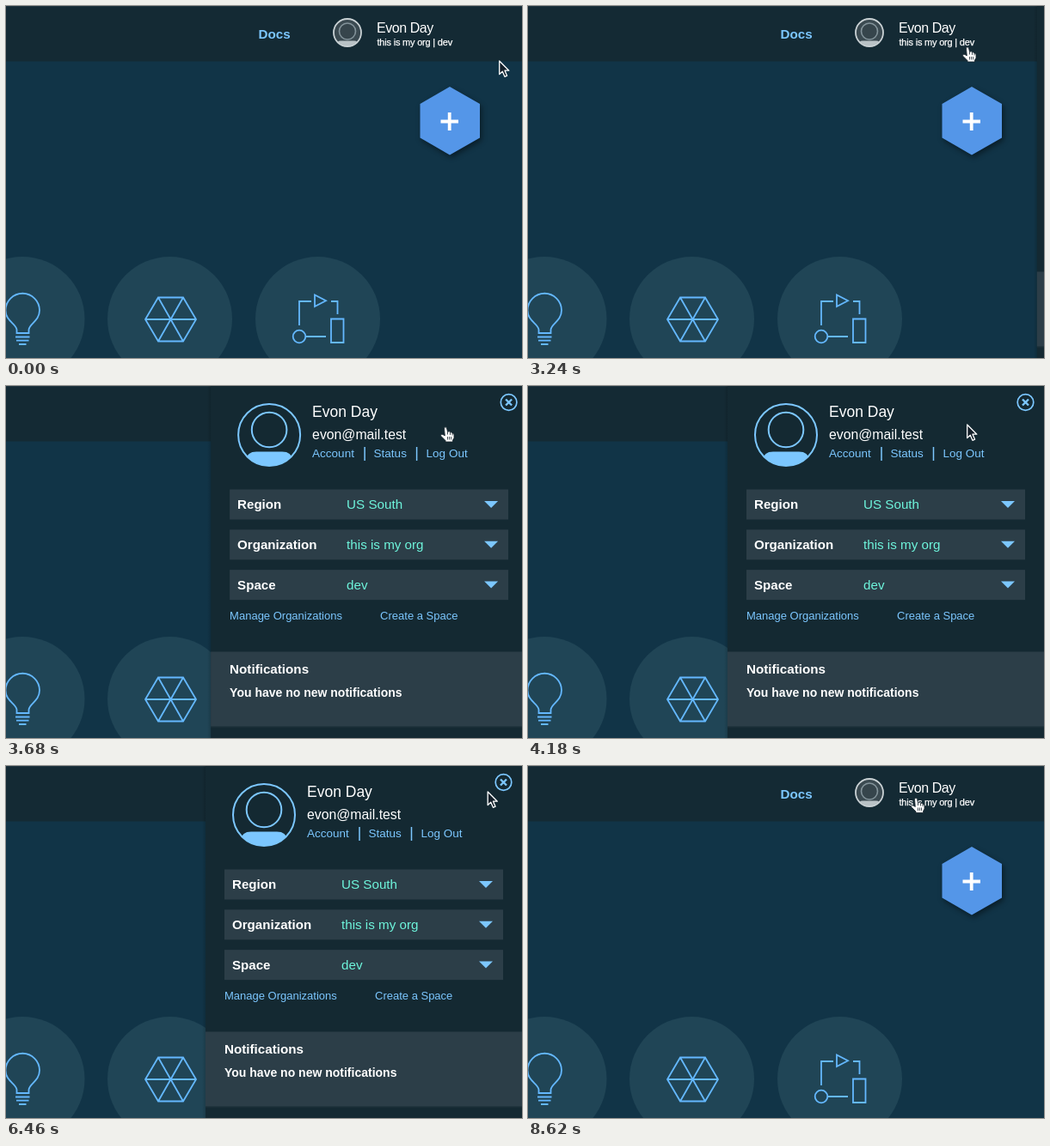
An HTML page that plays this animation: 600x410 px, repeating every 8640 ms.

```html
<!DOCTYPE html>
<html lang="en">
<head>
<meta charset="utf-8">
<title>Account panel</title>
<style>
  html, body { margin: 0; width: 100%; height: 100%; overflow: hidden; background: #113447; }
  svg { display: block; width: 600px; height: 410px; }
  text { font-family: "Liberation Sans", Arial, sans-serif; fill: #fff; white-space: pre; }
  .b { font-weight: bold; }
  .link { fill: #7cc7ff; }
  .value { fill: #6ef5dc; font-size: 15.2px; }
  .line { fill: none; stroke: #64b8ff; stroke-width: 1.8; }
  .sky { fill: none; stroke: #7cc7ff; }
  .add { filter: drop-shadow(2px 3px 3px rgba(0, 0, 0, .45)); }
</style>
</head>
<body>
<svg viewBox="0 0 600 410">
  <defs>
    <clipPath id="face"><circle cx="68" cy="57" r="36"/></clipPath>
    <clipPath id="mini"><circle cx="397" cy="31" r="15.5"/></clipPath>
    <linearGradient id="edge">
      <stop offset="0" stop-color="#000" stop-opacity="0"/>
      <stop offset="1" stop-color="#000" stop-opacity=".15"/>
    </linearGradient>
  </defs>

  <rect width="600" height="410" fill="#113447"/>
  <rect width="600" height="64.5" fill="#142a34"/>
  <rect width="600" height="1" fill="#20363f"/>
  <text class="b link" x="293.5" y="38" font-size="15.2">Docs</text>

  <circle cx="397" cy="31" r="16" fill="#3b4a51"/>
  <g clip-path="url(#mini)">
    <rect x="384" y="40.5" width="26" height="14" rx="5" fill="#b9c2c6"/>
  </g>
  <circle cx="397" cy="29.5" r="9.5" fill="#36454c" stroke="#83939a" stroke-width="1.6"/>
  <circle cx="397" cy="31" r="16" fill="none" stroke="#c9d1d4" stroke-width="1.8"/>
  <text x="431" y="31" font-size="16" letter-spacing="-.45">Evon Day</text>
  <text x="431.5" y="45.5" font-size="11" letter-spacing="-.2" stroke="#fff" stroke-width=".25">this is my org | dev</text>

  <path class="add" fill="#5496e8" d="M516 94L551 114V153.5L516 173.5L481.5 153.5V114Z"/>
  <path d="M505.5 134.5H526M515.7 124V145" stroke="#fff" stroke-width="3.8"/>

  <g fill="#204556">
    <circle cx="19" cy="364.5" r="72.5"/>
    <circle cx="190.5" cy="364.5" r="72.5"/>
    <circle cx="362.5" cy="364.5" r="72.5"/>
  </g>
  <g class="line">
    <path d="M12.5 381V377C12 370 -.5 367 -.5 354.5A19.7 19.7 0 0 1 39 354.5C39 367 27 370 26.5 377V381ZM11 385.5H27.5M12 389.7H26.5M15 394H23.5"/>
    <path d="M162 365L177 339.5H206L221 365L206 390.5H177ZM162 365H221M177 339.5L206 390.5M206 339.5L177 390.5"/>
    <path d="M341 372V344H355M359 336.5V350L372 343.3ZM378 344H385.5V359M378 364.5H392.5V392H378ZM348.5 385H372"/>
    <circle cx="341" cy="385" r="7.3"/>
  </g>

  <g id="panel">
    <rect x="-4" width="4" height="410" fill="url(#edge)"/>
    <rect width="380" height="410" fill="#142932"/>
    <g clip-path="url(#face)">
      <path fill="#7cc7ff" d="M41 96V86Q42 76.5 53 76.5H83Q94 76.5 95 86V96Z"/>
    </g>
    <g class="sky" stroke-width="2">
      <circle cx="68" cy="57" r="36"/>
      <circle cx="68" cy="51" r="20.3"/>
    </g>
    <text x="118" y="36" font-size="17.5">Evon Day</text>
    <text x="118" y="62" font-size="15.8">evon@mail.test</text>
    <g font-size="13.5">
      <text class="link" x="118" y="82.5">Account</text>
      <text class="link" x="189.5" y="82.5">Status</text>
      <text class="link" x="250.5" y="82.5">Log Out</text>
    </g>
    <path class="sky" d="M179 71V87M239.5 71V87" stroke-width="1.5"/>
    <g id="rows"></g>
    <g font-size="13">
      <text class="link" x="22" y="272">Manage Organizations</text>
      <text class="link" x="197" y="272">Create a Space</text>
    </g>
    <rect y="309.5" width="380" height="87" fill="#2c3e48"/>
    <rect y="396" width="380" height="1.5" fill="#20343d"/>
    <text class="b" x="22" y="335" font-size="15.2">Notifications</text>
    <text class="b" x="22" y="362" font-size="14">You have no new notifications</text>
    <g class="sky">
      <circle cx="346.5" cy="19" r="9.3" stroke-width="1.7"/>
      <path d="M343 15.5L350 22.5M350 15.5L343 22.5" stroke-width="2.4"/>
    </g>
  </g>

  <g id="cursor">
    <path id="arrow" fill="#15202a" stroke="#fff" stroke-width="1.3" stroke-linejoin="round"
      d="M.7 1V16.5L4.3 13.2L6.9 19.3L9.6 18.2L7 12.2H11.8Z"/>
    <g id="hand" stroke="#17242c" stroke-width=".8" stroke-linejoin="round">
      <path fill="#fff"
        d="M-1.5 1.5Q0 -1 1.5 1.5L2.5 6Q4.5 4.5 5.5 6.5Q7.3 5.5 8 7.5Q10 7 10 9.5V13L8.5 15.5V17.5H0V16L-5.5 10.5Q-5.5 8 -3 9L-.7 10.5Z"/>
      <path fill="none" d="M2.5 6V9M5.5 6.5V9.5M8 7.5V10M2.5 11.5V15M4.5 11.5V15M6.5 11.5V15"/>
    </g>
  </g>
</svg>
<script>
  const LOOP = 8640, OPEN = 232, SHUT = 608, SLIDE = 535;
  const $ = id => document.getElementById(id);

  $("rows").innerHTML = [["Region", "US South"], ["Organization", "this is my org"], ["Space", "dev"]]
    .map(([label, value], i) => `<g transform="translate(0 ${i * 46.8})">
      <rect x="22" y="120.5" width="324" height="35" fill="#2c3e48"/>
      <text class="b" x="31" y="143" font-size="15.1">${label}</text>
      <text class="value" x="158" y="143">${value}</text>
      <path class="link" d="M318 134H334L326 142Z"/></g>`).join("");

  // time, x, y of the pointer's hot spot
  const path = [
    [0, 573, 63], [120, 573, 63], [860, 507, 53], [1380, 506, 52], [1800, 506, 52],
    [2100, 511, 47.5], [3700, 511, 47.5], [3900, 510, 44], [5300, 510, 44],
    [6160, 551, 34], [6460, 559.5, 29], [6750, 576, 18], [7960, 576, 18], [8600, 451, 37], [LOOP, 451, 37]
  ];
  const handTimes = [[2000, 3760], [6700, 7320], [8320, LOOP]];

  const clamp = v => Math.min(1, Math.max(0, v));
  const ease = v => (1 - Math.cos(Math.PI * clamp(v))) / 2;

  function pointer(t) {
    const i = path.findIndex(p => p[0] > t);
    const [t0, x0, y0] = path[i - 1], [t1, x1, y1] = path[i];
    const k = ease((t - t0) / (t1 - t0));
    return [x0 + (x1 - x0) * k, y0 + (y1 - y0) * k];
  }

  function draw(t) {
    const shown = ease((t - 3190) / SLIDE) - ease((t - 6980) / SLIDE);
    const x = shown > 0 ? 600 + (OPEN - 600) * shown : SHUT;
    $("panel").setAttribute("transform", `translate(${x} 0)`);
    $("cursor").setAttribute("transform", `translate(${pointer(t)})`);
    const hand = handTimes.some(([from, to]) => t >= from && t < to);
    $("hand").setAttribute("visibility", hand ? "visible" : "hidden");
    $("arrow").setAttribute("visibility", hand ? "hidden" : "visible");
  }

  const start = performance.now();
  function tick() {
    draw((performance.now() - start) % LOOP);
    requestAnimationFrame(tick);
  }
  tick();
</script>
</body>
</html>
```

Problem description: Images stay out, but the rest of the data above must be repeated exactly.

Solution to this task:
An HTML page that plays this animation: 600x410 px, repeating every 8640 ms.

```html
<!DOCTYPE html>
<html lang="en">
<head>
<meta charset="utf-8">
<title>Account panel</title>
<style>
  html, body { margin: 0; width: 100%; height: 100%; overflow: hidden; background: #113447; }
  svg { display: block; width: 600px; height: 410px; }
  text { font-family: "Liberation Sans", Arial, sans-serif; fill: #fff; white-space: pre; }
  .b { font-weight: bold; }
  .link { fill: #7cc7ff; }
  .value { fill: #6ef5dc; font-size: 15.2px; }
  .line { fill: none; stroke: #64b8ff; stroke-width: 1.8; }
  .sky { fill: none; stroke: #7cc7ff; }
  .add { filter: drop-shadow(2px 3px 3px rgba(0, 0, 0, .45)); }
</style>
</head>
<body>
<svg viewBox="0 0 600 410">
  <defs>
    <clipPath id="face"><circle cx="68" cy="57" r="36"/></clipPath>
    <clipPath id="mini"><circle cx="397" cy="31" r="15.5"/></clipPath>
    <linearGradient id="edge">
      <stop offset="0" stop-color="#000" stop-opacity="0"/>
      <stop offset="1" stop-color="#000" stop-opacity=".15"/>
    </linearGradient>
  </defs>

  <rect width="600" height="410" fill="#113447"/>
  <rect width="600" height="64.5" fill="#142a34"/>
  <rect width="600" height="1" fill="#20363f"/>
  <text class="b link" x="293.5" y="38" font-size="15.2">Docs</text>

  <circle cx="397" cy="31" r="16" fill="#3b4a51"/>
  <g clip-path="url(#mini)">
    <rect x="384" y="40.5" width="26" height="14" rx="5" fill="#b9c2c6"/>
  </g>
  <circle cx="397" cy="29.5" r="9.5" fill="#36454c" stroke="#83939a" stroke-width="1.6"/>
  <circle cx="397" cy="31" r="16" fill="none" stroke="#c9d1d4" stroke-width="1.8"/>
  <text x="431" y="31" font-size="16" letter-spacing="-.45">Evon Day</text>
  <text x="431.5" y="45.5" font-size="11" letter-spacing="-.2" stroke="#fff" stroke-width=".25">this is my org | dev</text>

  <path class="add" fill="#5496e8" d="M516 94L551 114V153.5L516 173.5L481.5 153.5V114Z"/>
  <path d="M505.5 134.5H526M515.7 124V145" stroke="#fff" stroke-width="3.8"/>

  <g fill="#204556">
    <circle cx="19" cy="364.5" r="72.5"/>
    <circle cx="190.5" cy="364.5" r="72.5"/>
    <circle cx="362.5" cy="364.5" r="72.5"/>
  </g>
  <g class="line">
    <path d="M12.5 381V377C12 370 -.5 367 -.5 354.5A19.7 19.7 0 0 1 39 354.5C39 367 27 370 26.5 377V381ZM11 385.5H27.5M12 389.7H26.5M15 394H23.5"/>
    <path d="M162 365L177 339.5H206L221 365L206 390.5H177ZM162 365H221M177 339.5L206 390.5M206 339.5L177 390.5"/>
    <path d="M341 372V344H355M359 336.5V350L372 343.3ZM378 344H385.5V359M378 364.5H392.5V392H378ZM348.5 385H372"/>
    <circle cx="341" cy="385" r="7.3"/>
  </g>

  <g id="panel">
    <rect x="-4" width="4" height="410" fill="url(#edge)"/>
    <rect width="380" height="410" fill="#142932"/>
    <g clip-path="url(#face)">
      <path fill="#7cc7ff" d="M41 96V86Q42 76.5 53 76.5H83Q94 76.5 95 86V96Z"/>
    </g>
    <g class="sky" stroke-width="2">
      <circle cx="68" cy="57" r="36"/>
      <circle cx="68" cy="51" r="20.3"/>
    </g>
    <text x="118" y="36" font-size="17.5">Evon Day</text>
    <text x="118" y="62" font-size="15.8">evon@mail.test</text>
    <g font-size="13.5">
      <text class="link" x="118" y="82.5">Account</text>
      <text class="link" x="189.5" y="82.5">Status</text>
      <text class="link" x="250.5" y="82.5">Log Out</text>
    </g>
    <path class="sky" d="M179 71V87M239.5 71V87" stroke-width="1.5"/>
    <g id="rows"></g>
    <g font-size="13">
      <text class="link" x="22" y="272">Manage Organizations</text>
      <text class="link" x="197" y="272">Create a Space</text>
    </g>
    <rect y="309.5" width="380" height="87" fill="#2c3e48"/>
    <rect y="396" width="380" height="1.5" fill="#20343d"/>
    <text class="b" x="22" y="335" font-size="15.2">Notifications</text>
    <text class="b" x="22" y="362" font-size="14">You have no new notifications</text>
    <g class="sky">
      <circle cx="346.5" cy="19" r="9.3" stroke-width="1.7"/>
      <path d="M343 15.5L350 22.5M350 15.5L343 22.5" stroke-width="2.4"/>
    </g>
  </g>

  <g id="cursor">
    <path id="arrow" fill="#15202a" stroke="#fff" stroke-width="1.3" stroke-linejoin="round"
      d="M.7 1V16.5L4.3 13.2L6.9 19.3L9.6 18.2L7 12.2H11.8Z"/>
    <g id="hand" stroke="#17242c" stroke-width=".8" stroke-linejoin="round">
      <path fill="#fff"
        d="M-1.5 1.5Q0 -1 1.5 1.5L2.5 6Q4.5 4.5 5.5 6.5Q7.3 5.5 8 7.5Q10 7 10 9.5V13L8.5 15.5V17.5H0V16L-5.5 10.5Q-5.5 8 -3 9L-.7 10.5Z"/>
      <path fill="none" d="M2.5 6V9M5.5 6.5V9.5M8 7.5V10M2.5 11.5V15M4.5 11.5V15M6.5 11.5V15"/>
    </g>
  </g>
</svg>
<script>
  const LOOP = 8640, OPEN = 232, SHUT = 608, SLIDE = 535;
  const $ = id => document.getElementById(id);

  $("rows").innerHTML = [["Region", "US South"], ["Organization", "this is my org"], ["Space", "dev"]]
    .map(([label, value], i) => `<g transform="translate(0 ${i * 46.8})">
      <rect x="22" y="120.5" width="324" height="35" fill="#2c3e48"/>
      <text class="b" x="31" y="143" font-size="15.1">${label}</text>
      <text class="value" x="158" y="143">${value}</text>
      <path class="link" d="M318 134H334L326 142Z"/></g>`).join("");

  // time, x, y of the pointer's hot spot
  const path = [
    [0, 573, 63], [120, 573, 63], [860, 507, 53], [1380, 506, 52], [1800, 506, 52],
    [2100, 511, 47.5], [3700, 511, 47.5], [3900, 510, 44], [5300, 510, 44],
    [6160, 551, 34], [6460, 559.5, 29], [6750, 576, 18], [7960, 576, 18], [8600, 451, 37], [LOOP, 451, 37]
  ];
  const handTimes = [[2000, 3760], [6700, 7320], [8320, LOOP]];

  const clamp = v => Math.min(1, Math.max(0, v));
  const ease = v => (1 - Math.cos(Math.PI * clamp(v))) / 2;

  function pointer(t) {
    const i = path.findIndex(p => p[0] > t);
    const [t0, x0, y0] = path[i - 1], [t1, x1, y1] = path[i];
    const k = ease((t - t0) / (t1 - t0));
    return [x0 + (x1 - x0) * k, y0 + (y1 - y0) * k];
  }

  function draw(t) {
    const shown = ease((t - 3190) / SLIDE) - ease((t - 6980) / SLIDE);
    const x = shown > 0 ? 600 + (OPEN - 600) * shown : SHUT;
    $("panel").setAttribute("transform", `translate(${x} 0)`);
    $("cursor").setAttribute("transform", `translate(${pointer(t)})`);
    const hand = handTimes.some(([from, to]) => t >= from && t < to);
    $("hand").setAttribute("visibility", hand ? "visible" : "hidden");
    $("arrow").setAttribute("visibility", hand ? "hidden" : "visible");
  }

  const start = performance.now();
  function tick() {
    draw((performance.now() - start) % LOOP);
    requestAnimationFrame(tick);
  }
  tick();
</script>
</body>
</html>
```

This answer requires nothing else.